Duplicating entries can be really useful when you need to perform volume testing or if you need to populate sample data for a demo. The “entry duplicate” subcommand will duplicate an entry as many times as you like.
wp gf entry duplicate 275
usage: wp gf entry duplicate <entry-id> [--count=<count>]
You can also create new entries from the command line using the wp gf entry create subcommand. The following command will create a a new entry for the “Support Form” we created above which current has only one field.
wp gf entry create 25 --field_1=Steve
usage: wp gf entry create [<entry-json>] [<form-id>] [--<field>=<value>]
Deleting entries works the same way as the browser-based UI. Delete it once and it’s trashed, delete it again and it’s deleted permanently.
wp gf entry delete 277
usage: wp gf entry delete <entry-id>... [--force]
The –force flag will force the entry to be deleted permanently instead of being moved to the trash.
You can specify multiple entry IDs by separating them with spaces.
wp gf entry delete 279 280 281
Entry Export & Import
The core Gravity Forms plugin currently supports entry export in CSV format only and importing entries is not currently supported. The generated file is useful for creating human readable reports but you’ll need GravityView’s Gravity Forms Entry Importer to import the entry data.
The wp gf entry export command allows you to export entries in both CSV and JSON formats. The default format is CSV so we need to specify the JSON format like this:
wp gf entry export 23 --format=json
You can then use the wp gf entry import command to import the entries on the same or different site.
wp gf entry import file-name.json
The following 37 second video demonstrates the main commands available for entry management
Using the Built-in Help
You don’t need to bookmark this post. Any time you need to check the available commands or their usage you can use the built-in usage help. For example:
wp help gf
wp help gf form
wp help gf form list
— — porcelain
The commands above have focused on command line usage so the response from the CLI has always been a friendly message. However, the friendly message is not much use if we need to use the response as the input for a new command or for another process that will read the output of a script. This is where the porcelain flag comes in. The porcelain flag will ensure that the output contains purely the output of the command without any friendly messages.

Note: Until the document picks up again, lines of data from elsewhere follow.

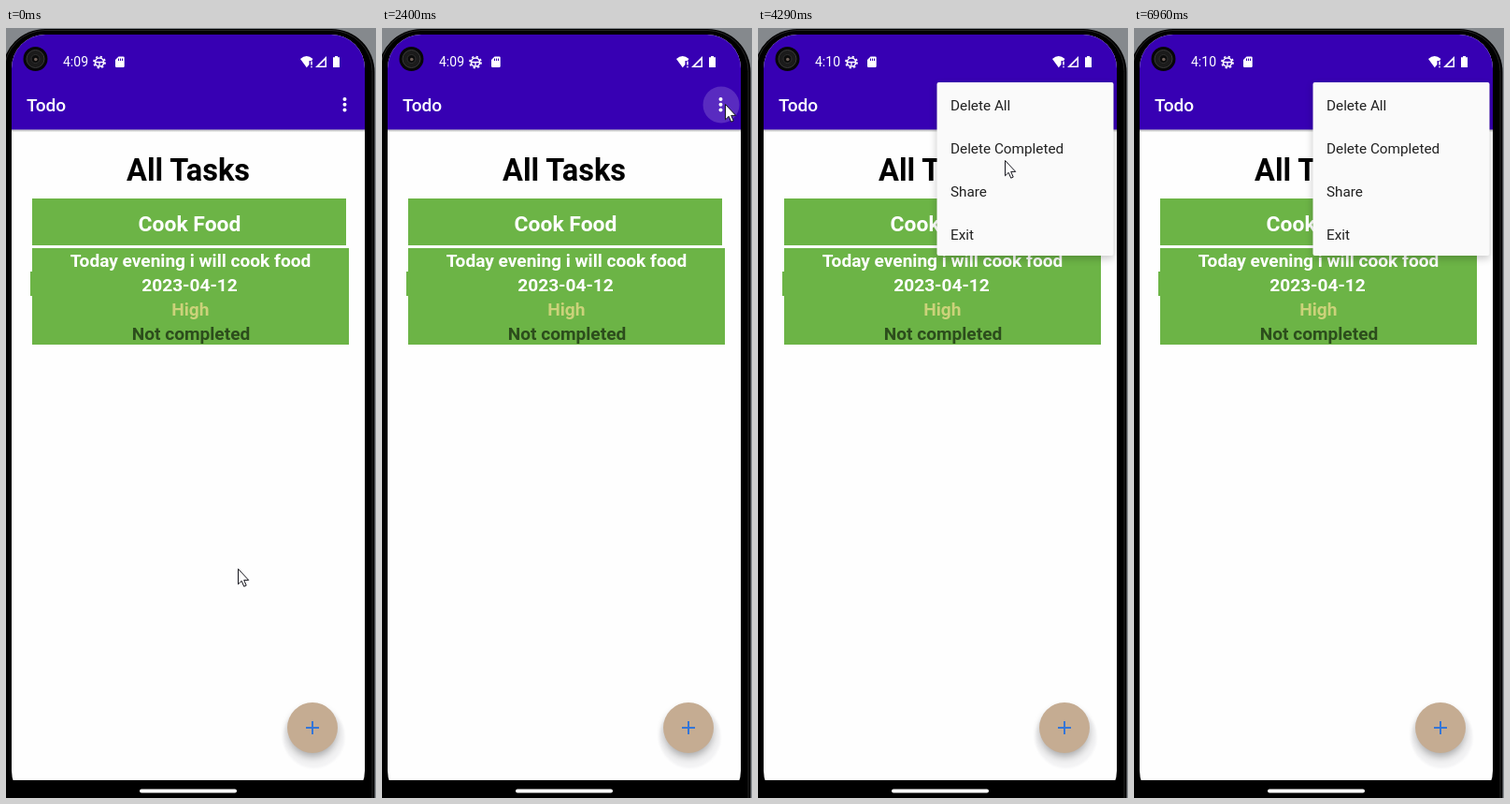
An HTML page that plays this animation: 396 px wide and 822 px high, repeating every 7.23 s.

```html
<!DOCTYPE html>
<html lang="en">
<head>
<meta charset="utf-8">
<title>Todo</title>
<style>
  html, body { margin: 0; width: 100%; height: 100%; overflow: hidden; background: #000; }
  svg { display: block; width: 396px; height: 822px; }
  text { font-family: Roboto, sans-serif; white-space: pre; }
  .white { fill: #fff; }
  .bold { font-weight: 700; text-anchor: middle; }
  .row { font-size: 19.1px; }
  .item { font-size: 15.3px; fill: #212121; }
</style>
</head>
<body>
<svg viewBox="0 0 396 822">
  <defs>
    <clipPath id="screen"><rect x="6" y="7" width="378" height="822" rx="36"/></clipPath>
    <clipPath id="menuClip"><rect id="menuClipBox" y="58"/></clipPath>
    <filter id="soft" x="-30%" y="-30%" width="160%" height="160%"><feGaussianBlur stdDeviation="4"/></filter>
    <filter id="softer" x="-30%" y="-30%" width="160%" height="160%"><feGaussianBlur stdDeviation="1.2"/></filter>
    <linearGradient id="barShadow" x2="0" y2="1">
      <stop stop-color="#000" stop-opacity=".28"/><stop offset="1" stop-color="#000" stop-opacity="0"/>
    </linearGradient>
  </defs>

  <!-- Phone body -->
  <rect width="396" height="822" fill="#85898d"/>
  <rect x="-4" y="1" width="398.5" height="880" rx="46" fill="#000"/>
  <rect x="-2" y="2.5" width="394" height="880" rx="44" fill="none" stroke="#242424"/>

  <g clip-path="url(#screen)">
    <rect x="6" y="7" width="378" height="796" fill="#fefefe"/>
    <rect x="6" y="7" width="378" height="101.500" fill="#3700b3"/>
    <rect x="6" y="108.500" width="378" height="3" fill="url(#barShadow)"/>
    <rect x="6" y="803" width="378" height="19" fill="#000"/>
  </g>
  <rect x="143" y="812.500" width="104" height="4" rx="2" fill="#fff"/>

  <!-- Camera -->
  <circle cx="31.500" cy="33" r="13" fill="#070707"/>
  <circle cx="31.500" cy="33" r="9.500" fill="#1b1b1b" stroke="#3a3a3a"/>
  <circle cx="31.500" cy="33" r="4.500" fill="#0b0b0b" stroke="#303030"/>
  <circle cx="31.800" cy="33.500" r="1.800" fill="#70625a"/>

  <!-- Status bar -->
  <text id="clock" class="white" x="61" y="41" font-size="14"></text>
  <g fill="none" stroke="#fff">
    <circle cx="100" cy="36.500" r="4.600" stroke-width="1.500"/>
    <circle cx="100" cy="36.500" r="6" stroke-width="1.800" stroke-dasharray="2.200 2.512"/>
    <path d="M96 36.500h8M100 36.500v4" stroke-width="1.300"/>
  </g>
  <path class="white" d="M120.500 30.500h5q1.200 0 1.200 1.200v9.100q0 1.200-1.200 1.200h-7.300q-1.200 0-1.200-1.200v-6.800z"/>
  <path d="M120.500 32.500v2.500m2-2.500v2.500m2-2.500v2.500" stroke="#3700b3"/>
  <path class="white" d="M315 33q6.700-5.800 13.500 0l-1.500 2h-2.500v4l-2.700 3.200z"/>
  <path d="M327 35.500v4m0 1.200v1.500" stroke="#fff" stroke-width="1.500"/>
  <path class="white" d="M343 30v12h-12z"/>
  <path d="M341.500 34v6.500h-6.500z" fill="#3700b3"/>
  <path class="white" d="M352 30h3v1.300h2v10.700h-7v-10.700h2z"/>

  <!-- Toolbar -->
  <text class="white" x="22" y="89" font-size="19.100" font-weight="500">Todo</text>
  <circle id="ripple" cx="363" cy="82" fill="#fff"/>
  <g class="white">
    <circle cx="362.500" cy="76" r="2"/><circle cx="362.500" cy="81.800" r="2"/><circle cx="362.500" cy="87.600" r="2"/>
  </g>

  <!-- Task list -->
  <text class="bold" x="195" y="163" font-size="32.500">All Tasks</text>
  <path d="M28 182h336v50h-336zM28 235h339v103h-339v-52h-2v-26h2z" fill="#6cb446"/>
  <text class="bold white" x="196.500" y="216.500" font-size="22.900">Cook Food</text>
  <text class="bold row white" x="197.500" y="255">Today evening i will cook food</text>
  <text class="bold row white" x="196.500" y="281">2023-04-12</text>
  <text class="bold row" x="197.300" y="307" fill="#cbd27a">High</text>
  <text class="bold row" x="198" y="333" fill="#2c4d1c">Not completed</text>

  <!-- Add button -->
  <circle cx="329.500" cy="757" r="33" fill="#f3f3f4" filter="url(#softer)"/>
  <circle cx="328" cy="752" r="26" fill="#000" opacity=".3" filter="url(#soft)"/>
  <circle cx="328" cy="747" r="27" fill="#c5ac92"/>
  <path d="M321 747h14M328 740v14" stroke="#3476d8" stroke-width="2"/>

  <!-- Overflow menu -->
  <g id="menu">
    <rect id="menuShadow" y="61" fill="#000" opacity=".22" filter="url(#soft)"/>
    <rect id="menuBox" y="58" rx="2" fill="#fafafa"/>
    <g clip-path="url(#menuClip)"><g id="items"></g></g>
  </g>

  <path id="cursor" d="M.5.5v16.300l3.700-3.500 2.500 5.900 2.500-1.100-2.500-5.700h5z" fill="#fff" stroke="#15151d" stroke-linejoin="round"/>
</svg>
<script>
const LOOP = 7230;
const $ = id => document.getElementById(id);

// Bursts of activity: first change, last change, number of changes.
const bursts = [
  [280, 1240, 8], [1390, 1660, 3], [2250, 3240, 8], [3360, 4290, 8],
  [4440, 5370, 8], [5520, 6480, 8], [6600, 6960, 4]
];
const ticks = [0];
for (const [from, to, n] of bursts)
  for (let i = 0; i < n; i++) ticks.push(from + (to - from) * i / (n - 1));

// Pointer path: time, x, y.
const path = [
  [150, 248, 577], [1240, 370, 109], [1660, 367, 81], [2830, 367, 81],
  [3240, 347, 92], [4290, 264, 141], [4840, 319, 178], [5370, 198, 237],
  [5794, 235, 238], [6210, 268, 600], [6345, 307, 665], [6480, 307, 735],
  [6600, 77, 685], [6840, 78, 675]
];

const ease = u => u * u * (3 - 2 * u);

function pointerAt(t) {
  const next = path.findIndex(p => p[0] > t);
  if (next === 0) return path[0].slice(1);
  if (next < 0) return path[path.length - 1].slice(1);
  const [t0, x0, y0] = path[next - 1], [t1, x1, y1] = path[next];
  const u = ease((t - t0) / (t1 - t0));
  return [x0 + (x1 - x0) * u, y0 + (y1 - y0) * u].map(Math.round);
}

function setAttrs(id, attrs) {
  for (const key in attrs) $(id).setAttribute(key, attrs[key]);
}

["Delete All", "Delete Completed", "Share", "Exit"].forEach((label, i) => {
  const text = document.createElementNS("http://www.w3.org/2000/svg", "text");
  text.setAttribute("class", "item");
  text.setAttribute("x", 206);
  text.setAttribute("y", 87.5 + 46.2 * i);
  text.textContent = label;
  $("items").append(text);
});

function render(time) {
  // Hold the picture between ticks; the slack absorbs uneven tick spacing.
  const t = ticks.filter(k => k <= time + 13).pop();

  $("clock").textContent = t < 3880 ? "4:09" : "4:10";

  const rippling = t >= 2250 && t < 2660;
  setAttrs("ripple", { r: t < 2380 ? 14 : 19.5, opacity: rippling ? 0.17 : 0 });

  const opening = t < 2800;
  const left = opening ? 202 : 191.5;
  const box = { x: left, width: 380.5 - left, height: opening ? 174 : 185 };
  for (const id of ["menuBox", "menuShadow", "menuClipBox"]) setAttrs(id, box);
  setAttrs("items", { transform: opening ? "translate(5 -6)" : "" });
  setAttrs("menu", { visibility: t >= 2660 ? "visible" : "hidden" });

  setAttrs("cursor", {
    transform: `translate(${pointerAt(t)})`,
    visibility: t >= 6950 ? "hidden" : "visible"
  });
}

function frame() {
  render(performance.now() % LOOP);
  requestAnimationFrame(frame);
}
frame();
</script>
</body>
</html>
```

wp gf form create "Support Form" --porcelain
— — format=<format>
By default, the output format for the list commands is “table”. However, sometimes we need the command to output the list in a different format so we can reuse it in another command or process. The following options are available: table, json, ids, csv, count
Using the output in another command
Now we know how to the output in a useful format, we can combine two Gravity Forms CLI commands by using the output of one command as the input of another. This is achieved by the standard [command] $([command]) notation.
For example the following command will empty the trash for form 25:
wp gf entry delete $(wp gf entry list 25 --status=trash --format=ids)
(Note: You may find you need to use the page_size argument to return all the entries)
The following example duplicates entry 276 by using the raw JSON output from the entry get command as the input for the wp gf entry create command:
wp gf entry create "$(wp gf entry get 276 --raw --format=json)"
If you see an issue that needs fixing or if you’d like to submit a pull request, head over to the GitHub repository:
The Gravity Forms CLI gives system administrators and developers powerful tools they need to manage Gravity Forms installations from bash scripts and without leaving the command line. It’s a very fast way to manage forms and entries and it allows advanced users to achieve things that are currently not possible with the Gravity Forms core plugin.
If you’ve found the Gravity Forms CLI useful, I’d love to hear from you. Please leave a comment describing how you’ve used it.